1504 Oretha Castle Haley Blvd.
St. James Cheese Company
The name of the city’s best source for fromage is a nod both to the neighborhood in London where the owners began their cheese careers and the London hospital sung about by the trumpeter Louis Armstrong. Go for a cheese sandwich at lunch; cheese with wine at happy hour; or for the occasional lesson on the glories of cheeses from Spain or Sonoma.
5004 Prytania St.
St. Roch Market
Shuttered by Katrina, the one-time seafood market reopened this spring as a pristine food hall with more than a dozen vendors and abundant counter seating throughout. Among the draws are crab cakes from Elysian Seafood, daiquiris and other cocktails from the Mayhaw and local pecans, okra and raw honey sourced by St. Roch Forage.

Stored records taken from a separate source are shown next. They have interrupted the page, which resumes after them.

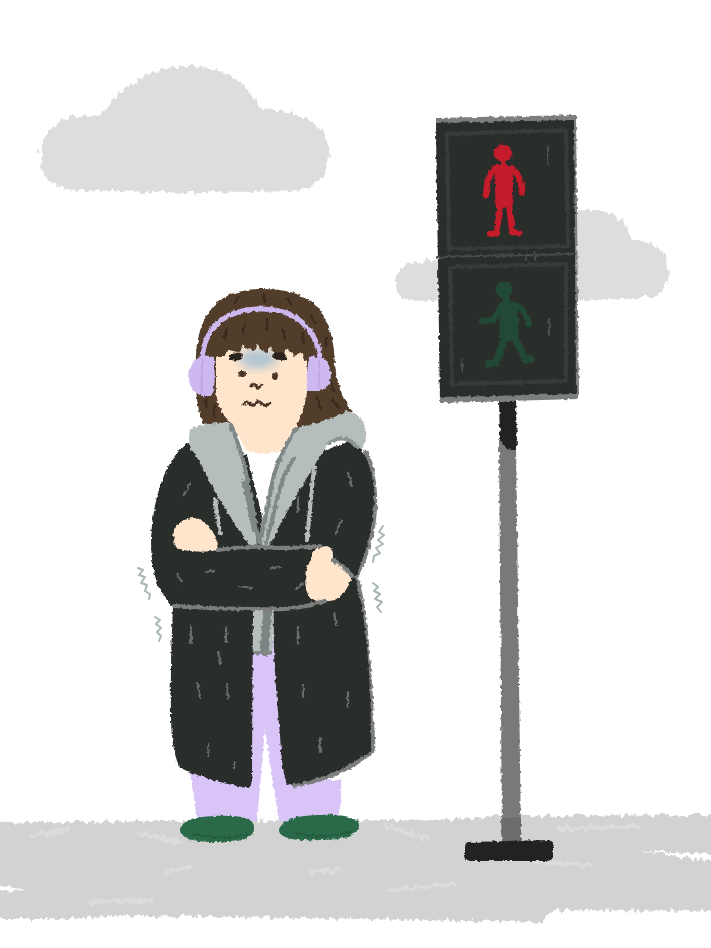
<!DOCTYPE html>
<html lang="en">
<head>
<meta charset="utf-8">
<title>Waiting at the red light</title>
<style>
:root {
  --paper: #ffffff; --cloud: #dddddd; --road: #d2d2d2;
  --ink: #2b2d2c; --edge: #7c7f7e; --pole: #787a79; --base: #232424;
  --red: #c41a2b; --green-off: #234a38; --frame: #393b3a;
  --hair: #513d2b; --hair-dark: #3a2b1e; --skin: #fee5cb; --face-line: #4a3526;
  --lilac: #cdb8f0; --trousers: #d8c4f7; --hood: #b5bebc; --hood-line: #7f8887;
  --shoe: #2c6a48; --shiver: #aab6b6; --chill: #b3c6d2;
}
html, body { margin: 0; background: var(--paper); overflow: hidden; }
svg { display: block; width: 711px; height: 948px; }
.cloud { fill: var(--cloud); }
.road { fill: var(--road); }
.ink { fill: var(--ink); }
.hair { fill: var(--hair); }
.skin { fill: var(--skin); }
.hood { fill: var(--hood); }
.lilac { fill: var(--lilac); }
.trousers { fill: var(--trousers); }
.shoe { fill: var(--shoe); }
.line { fill: none; stroke-linecap: round; stroke-linejoin: round; }
.strand { stroke: var(--hair-dark); stroke-width: 2.5; }
.seam { stroke: var(--edge); stroke-width: 4; }
.stitch { stroke: #696d6c; stroke-width: 2.2; }
.hood-line { stroke: var(--hood-line); stroke-width: 4; }
.shiver { stroke: var(--shiver); stroke-width: 2; }
.face-line { stroke: var(--face-line); stroke-width: 3; }
.frame { stroke: var(--frame); stroke-width: 4; }
.walker { stroke-linecap: round; stroke-linejoin: round; }
</style>
</head>
<body>
<svg viewBox="0 0 711 948" role="img" aria-label="A shivering girl with headphones and a long coat waits beside a red pedestrian light">
  <defs>
    <filter id="crayon" x="-5%" y="-5%" width="110%" height="110%">
      <feTurbulence type="fractalNoise" baseFrequency="0.25" numOctaves="2" seed="4" result="grain"/>
      <feDisplacementMap in="SourceGraphic" in2="grain" scale="4" xChannelSelector="R" yChannelSelector="G"/>
    </filter>
    <filter id="chalk" x="-5%" y="-5%" width="110%" height="115%">
      <feTurbulence type="fractalNoise" baseFrequency="0.2 0.1" numOctaves="3" seed="9" result="grain"/>
      <feDisplacementMap in="SourceGraphic" in2="grain" scale="9" xChannelSelector="R" yChannelSelector="G"/>
    </filter>
    <filter id="soft" x="-30%" y="-30%" width="160%" height="160%">
      <feGaussianBlur stdDeviation="4"/>
    </filter>
    <clipPath id="face-area">
      <path d="M214 340H307V395C304 413 296 424 285 430L243 430C226 420 216 408 214 390Z"/>
    </clipPath>
  </defs>

  <rect width="711" height="948" fill="var(--paper)"/>

  <g id="clouds" class="cloud" filter="url(#chalk)">
    <path d="M40 156C40 132 60 115 84 116L102 115C121 85 151 66 187 66C224 66 247 83 261 109C298 110 329 124 329 153C329 178 313 191 288 191Q180 194 75 190C52 189 40 177 40 156Z"/>
    <path d="M395 284C395 268 413 260 436 260H560V222C570 212 583 209 594 210C615 212 628 225 633 240C653 240 669 252 669 272C669 290 657 298 643 298L560 301H420C405 301 395 296 395 284Z"/>
  </g>

  <g id="pavement" filter="url(#chalk)">
    <path class="road" d="M-8 823L150 821L440 820L500 816L719 815V854L640 851L719 862V911L552 910L542 922L420 920L300 918L130 916L60 919L-8 919V891L24 890L-8 882Z"/>
    <path class="line" stroke="#dcdcdc" stroke-width="4" d="M30 836L68 829M140 833L178 842M385 826L428 838M508 858L590 866M560 829L640 826M165 872L192 866M390 890L455 884M90 902L150 900M310 872L338 870"/>
  </g>

  <g id="traffic-light" filter="url(#crayon)">
    <path fill="var(--pole)" d="M499 440H516L521 842H502Z"/>
    <path fill="#6b6d6c" d="M501 818H521V842H502Z"/>
    <path fill="var(--base)" d="M499 400H516L517 451L507 449L500 440Z"/>
    <path fill="var(--base)" d="M468 842L550 840Q553 841 553 846V857Q552 861 546 861L470 861Q465 860 465 855V847Q465 843 468 842Z"/>
    <path fill="var(--edge)" d="M436 118L576 115L579 399L440 403Z"/>
    <path class="ink" d="M436 123L574 120L576 394L440 397Z"/>
    <path class="line frame" d="M447 134L566 130L568 246L449 249ZM450 267L566 264L566 381L452 384Z"/>
    <path class="line" stroke="#4b4e4d" stroke-width="2" d="M437 257L575 254M526 254V261M535 253V260M548 146V164M549 318V334M462 360V372"/>
    <g id="stop-figure" class="walker" fill="var(--red)" stroke="var(--red)">
      <circle cx="503" cy="153" r="9" stroke="none"/>
      <path stroke-width="3" d="M496 167H511L512 206H497Z"/>
      <path fill="none" stroke-width="6" d="M503 160V168M496 168Q487 174 486 195M511 168Q521 174 522 193"/>
      <path fill="none" stroke-width="6" d="M500 204L497 233L490 234M509 204L512 232L519 233"/>
    </g>
    <g id="walk-figure" class="walker" fill="var(--green-off)" stroke="var(--green-off)">
      <circle cx="504" cy="290" r="8.500" stroke="none"/>
      <path stroke-width="3" d="M501 304Q511 300 516 307L517 337Q508 343 501 337Z"/>
      <path fill="none" stroke-width="6" d="M506 296V304M501 308L493 320L482 321M515 305Q525 308 529 324"/>
      <path fill="none" stroke-width="7" d="M505 337Q500 350 496 363L488 364M512 336Q519 345 526 360L531 359"/>
    </g>
  </g>

  <g id="girl" filter="url(#crayon)">
    <g id="legs">
      <path class="trousers" d="M251 640H275L288 780H341Q342 805 337 822H279L265 728L257 821H197L190 770L251 780Z"/>
      <path class="shoe" d="M180 830C181 818 206 815 229 816C248 816 255 821 254 829C253 840 236 843 214 842C194 842 180 838 180 830Z"/>
      <path class="shoe" d="M279 830C282 819 300 815 321 815C345 814 360 818 359 826C357 837 342 840 320 840C298 841 279 839 279 830Z"/>
      <path class="line" stroke="#245a3c" stroke-width="2" d="M194 834Q220 841 248 834M294 833Q320 839 350 832"/>
    </g>

    <g id="hair-back">
      <path class="hair" d="M203 424C196 405 195 385 196 355C199 313 218 289 262 289C308 289 329 307 334 350C335 374 338 393 353 412L303 430H215Z"/>
    </g>

    <g id="face">
      <path class="skin" d="M216 340H307V392C305 408 300 418 297 426L290 456H249L232 424C220 414 215 398 216 384Z"/>
      <ellipse cx="258" cy="359" rx="19" ry="10" fill="var(--chill)" filter="url(#soft)" clip-path="url(#face-area)"/>
      <path class="hair" d="M202 357C207 324 229 308 260 308C293 309 311 323 318 357L304 361L303 353L294 356L286 348L283 356L274 354L271 346L268 353L260 350L258 343L255 350L246 349L243 345L240 352L228 350L226 356L212 356Z"/>
      <path fill="#2c211b" d="M229 355Q236 350 243 354L242 359Q235 362 229 359ZM273 353Q281 350 287 355L286 360Q278 361 272 357Z"/>
      <ellipse cx="242" cy="374" rx="3" ry="4" fill="var(--face-line)"/>
      <ellipse cx="275" cy="376" rx="3" ry="4" fill="var(--face-line)"/>
      <path class="line face-line" d="M251 386Q253 382 256 386Q260 389 262 385M244 404Q247 400 250 404Q253 407 256 403Q259 400 262 404Q266 407 270 403"/>
    </g>

    <path class="line strand" d="M238 297L235 303M264 294V302M288 299L291 305M311 316L315 323M228 328L224 337M245 324L243 333M267 319V330M283 329L285 340M302 333L304 343M206 397V407M214 405V416M316 397L320 408M330 379L334 391M333 400L339 409M326 338V345"/>

    <g id="headphones">
      <path class="line" stroke="var(--lilac)" stroke-width="5" d="M202 358C205 324 230 308 262 309C296 309 316 329 320 357"/>
      <path class="lilac" d="M204 355L214 357Q216 376 213 394Q210 397 202 396Q189 391 189 376Q190 360 204 355Z"/>
      <path class="lilac" d="M309 357Q329 354 331 374Q331 388 320 391L307 391Q306 374 309 357Z"/>
      <path class="line" stroke="#bba3e2" stroke-width="1.500" d="M202 358V394M319 358V389"/>
    </g>

    <g id="hoodie">
      <path class="hood" d="M250 596H274L272 655H252Z"/>
      <path class="line" stroke="#7d8584" stroke-width="9" d="M268 606L264 652"/>
      <path class="line hood-line" d="M253 653H271"/>
      <path fill="#ffffff" d="M244 450Q267 459 286 447L274 490L261 530L250 500Z"/>
    </g>

    <g id="coat">
      <path class="line" stroke="var(--edge)" stroke-width="5" d="M366 452C377 480 377 515 369 542C365 558 361 568 355 576C364 600 367 645 370 690L373 750Q340 778 294 785"/>
      <path class="ink" d="M188 443C165 458 153 500 151 538C151 573 158 593 173 606Q170 660 171 715Q171 750 180 768Q211 782 248 788Q253 786 252 772L253 605L274 604C272 650 277 700 280 735Q282 772 287 785Q330 780 371 751C372 695 367 615 355 577C367 554 375 520 374 490C372 467 365 447 350 441L312 455L266 545H250L212 445Z"/>
      <path class="ink" d="M212 455L252 548H264L310 455Z"/>
      <path fill="#ffffff" d="M246 451Q267 457 287 449L263 520Z"/>
      <path class="skin" d="M234 425H296L291 448Q269 457 247 450Z"/>
    </g>

    <g id="hood">
      <path class="hood" d="M190 430C201 423 216 423 231 422L243 452Q253 490 257 546L249 545C232 520 209 485 198 459Q186 447 190 430Z"/>
      <path class="hood" d="M297 428C315 423 332 420 346 411C361 413 367 424 366 437Q365 450 357 449Q347 435 328 444C306 478 286 513 269 546L258 544C264 504 275 455 297 428Z"/>
      <path class="line hood-line" d="M231 425Q241 450 245 468L259 542M296 429Q274 462 270 495L260 543M294 458Q282 475 277 500L266 543M244 482L254 530"/>
      <path class="line" stroke="#8b9493" stroke-width="3" d="M328 444Q345 432 358 447"/>
      <path class="line" stroke="var(--hood)" stroke-width="4" d="M215 499L220 533M314 467L307 540"/>
    </g>

    <g id="crossed-arms">
      <path class="ink" d="M160 550L215 550L320 546L331 586Q320 604 296 607Q230 611 173 606Q156 590 154 566Z"/>
      <path class="skin" d="M174 540C171 526 182 518 195 518C208 520 216 533 219 550Q198 554 180 549Q174 546 174 540Z"/>
      <path class="skin" d="M314 552Q318 546 327 546Q334 548 333 559L353 575Q348 592 335 600Q322 603 311 599Q303 590 306 570Z"/>
      <path class="line seam" d="M218 550Q250 545 276 548Q300 548 320 546M174 606Q216 609 260 609Q294 611 325 601M333 560Q345 566 352 576"/>
    </g>

    <path id="coat-stitches" class="line stitch" d="M190 484L183 496M348 473L352 486M298 497V511M341 520L336 534M177 574L182 582M206 572L214 571M271 568L281 567M239 586L252 588M296 589L303 584M191 625V643M226 628V642M298 626V644M334 612L336 625M218 651L220 664M197 683L200 697M227 684L228 699M303 685V697M348 692V707M208 745L209 756M320 738V752M234 762V768"/>
  </g>

  <g id="shivers" class="line shiver">
    <path d="M138 568L143 570L139 575L145 577L141 583L147 585L145 591L150 594L149 599"/>
    <path d="M155 617L160 620L156 624L161 628L157 632L161 636L159 641"/>
    <path d="M383 526L379 532L384 535L378 540L383 544L376 548L380 553L374 556L373 562"/>
    <path d="M373 583L378 587L374 591L380 594L375 599L382 602L377 607L381 612"/>
  </g>
</svg>
</body>
</html>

2381 St. Claude Ave.
Hospitality veterans Isaac and Amanda Toups (he cooks, she handles wine) have a winner in their contemporary Cajun outpost in Mid-City. Loosen your belt for barbecued goat delivered with pickled peppers and a wedge of cornbread, and fennel-topped lamb neck rising from a tasty swamp of black-eyed peas.
845 N. Carrollton Ave.
Now ubiquitous, the duo of fried green tomatoes and shrimp remoulade originated in this rambling townhouse-turned-restaurant in Uptown. The other classic to seek out is hostess extraordinaire JoAnn Clevenger, a gracious presence in the art-filled dining rooms since she introduced Upperline more than three decades ago. Theme dinners keep her dining destination fresh. Traditions including duck in peach-ginger sauce and grilled drum fish with hot sauce make for lasting memories.
1413 Upperline St.
Willie Mae’s Scotch House
A tarp shades the crowds that routinely show up for lunch in what began life in Treme as a bar in 1957 and morphed into a restaurant in the early ‘70s. The pork chops and smothered veal are pure comfort, but what keeps Willie Mae’s on the food map is the kitchen’s hand-battered, fried-to-order, finger-lickin’-luscious chicken.
2401 St. Ann St.